### ASSIGNMENT
Reproduce the records below exactly, with nothing altered.

───── DATASET ─────

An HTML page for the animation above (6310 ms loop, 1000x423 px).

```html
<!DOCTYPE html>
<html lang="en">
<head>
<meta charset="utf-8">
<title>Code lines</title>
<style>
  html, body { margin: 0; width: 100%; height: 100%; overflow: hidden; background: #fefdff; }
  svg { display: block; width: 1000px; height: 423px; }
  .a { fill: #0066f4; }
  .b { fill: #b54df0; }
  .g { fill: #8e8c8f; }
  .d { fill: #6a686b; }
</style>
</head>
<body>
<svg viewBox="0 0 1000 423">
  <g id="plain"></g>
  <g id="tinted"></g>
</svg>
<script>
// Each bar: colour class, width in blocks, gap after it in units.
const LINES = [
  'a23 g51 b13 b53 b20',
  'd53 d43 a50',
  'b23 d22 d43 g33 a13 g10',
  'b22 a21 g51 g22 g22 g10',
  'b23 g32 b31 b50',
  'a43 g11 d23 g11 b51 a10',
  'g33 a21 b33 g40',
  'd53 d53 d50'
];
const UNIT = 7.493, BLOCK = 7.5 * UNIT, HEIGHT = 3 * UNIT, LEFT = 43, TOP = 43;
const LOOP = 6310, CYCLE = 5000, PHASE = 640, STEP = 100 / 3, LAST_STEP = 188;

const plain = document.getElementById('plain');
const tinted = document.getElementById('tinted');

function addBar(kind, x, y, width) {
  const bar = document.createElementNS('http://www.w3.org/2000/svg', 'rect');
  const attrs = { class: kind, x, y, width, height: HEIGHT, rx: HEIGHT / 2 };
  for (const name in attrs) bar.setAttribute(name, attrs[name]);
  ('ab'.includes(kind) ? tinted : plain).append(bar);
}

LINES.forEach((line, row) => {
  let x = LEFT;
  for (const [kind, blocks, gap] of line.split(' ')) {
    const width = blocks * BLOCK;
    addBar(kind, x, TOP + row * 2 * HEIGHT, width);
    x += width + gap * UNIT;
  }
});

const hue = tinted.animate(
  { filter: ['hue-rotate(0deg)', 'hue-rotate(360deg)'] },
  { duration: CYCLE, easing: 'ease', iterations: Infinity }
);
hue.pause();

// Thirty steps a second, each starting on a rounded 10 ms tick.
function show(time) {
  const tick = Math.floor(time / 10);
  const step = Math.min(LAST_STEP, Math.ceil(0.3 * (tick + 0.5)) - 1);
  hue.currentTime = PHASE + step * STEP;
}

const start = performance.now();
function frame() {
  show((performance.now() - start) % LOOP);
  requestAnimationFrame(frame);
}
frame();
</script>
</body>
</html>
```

─────

### WRITTEN ANSWER
An HTML page for the animation above (6310 ms loop, 1000x423 px).

```html
<!DOCTYPE html>
<html lang="en">
<head>
<meta charset="utf-8">
<title>Code lines</title>
<style>
  html, body { margin: 0; width: 100%; height: 100%; overflow: hidden; background: #fefdff; }
  svg { display: block; width: 1000px; height: 423px; }
  .a { fill: #0066f4; }
  .b { fill: #b54df0; }
  .g { fill: #8e8c8f; }
  .d { fill: #6a686b; }
</style>
</head>
<body>
<svg viewBox="0 0 1000 423">
  <g id="plain"></g>
  <g id="tinted"></g>
</svg>
<script>
// Each bar: colour class, width in blocks, gap after it in units.
const LINES = [
  'a23 g51 b13 b53 b20',
  'd53 d43 a50',
  'b23 d22 d43 g33 a13 g10',
  'b22 a21 g51 g22 g22 g10',
  'b23 g32 b31 b50',
  'a43 g11 d23 g11 b51 a10',
  'g33 a21 b33 g40',
  'd53 d53 d50'
];
const UNIT = 7.493, BLOCK = 7.5 * UNIT, HEIGHT = 3 * UNIT, LEFT = 43, TOP = 43;
const LOOP = 6310, CYCLE = 5000, PHASE = 640, STEP = 100 / 3, LAST_STEP = 188;

const plain = document.getElementById('plain');
const tinted = document.getElementById('tinted');

function addBar(kind, x, y, width) {
  const bar = document.createElementNS('http://www.w3.org/2000/svg', 'rect');
  const attrs = { class: kind, x, y, width, height: HEIGHT, rx: HEIGHT / 2 };
  for (const name in attrs) bar.setAttribute(name, attrs[name]);
  ('ab'.includes(kind) ? tinted : plain).append(bar);
}

LINES.forEach((line, row) => {
  let x = LEFT;
  for (const [kind, blocks, gap] of line.split(' ')) {
    const width = blocks * BLOCK;
    addBar(kind, x, TOP + row * 2 * HEIGHT, width);
    x += width + gap * UNIT;
  }
});

const hue = tinted.animate(
  { filter: ['hue-rotate(0deg)', 'hue-rotate(360deg)'] },
  { duration: CYCLE, easing: 'ease', iterations: Infinity }
);
hue.pause();

// Thirty steps a second, each starting on a rounded 10 ms tick.
function show(time) {
  const tick = Math.floor(time / 10);
  const step = Math.min(LAST_STEP, Math.ceil(0.3 * (tick + 0.5)) - 1);
  hue.currentTime = PHASE + step * STEP;
}

const start = performance.now();
function frame() {
  show((performance.now() - start) % LOOP);
  requestAnimationFrame(frame);
}
frame();
</script>
</body>
</html>
```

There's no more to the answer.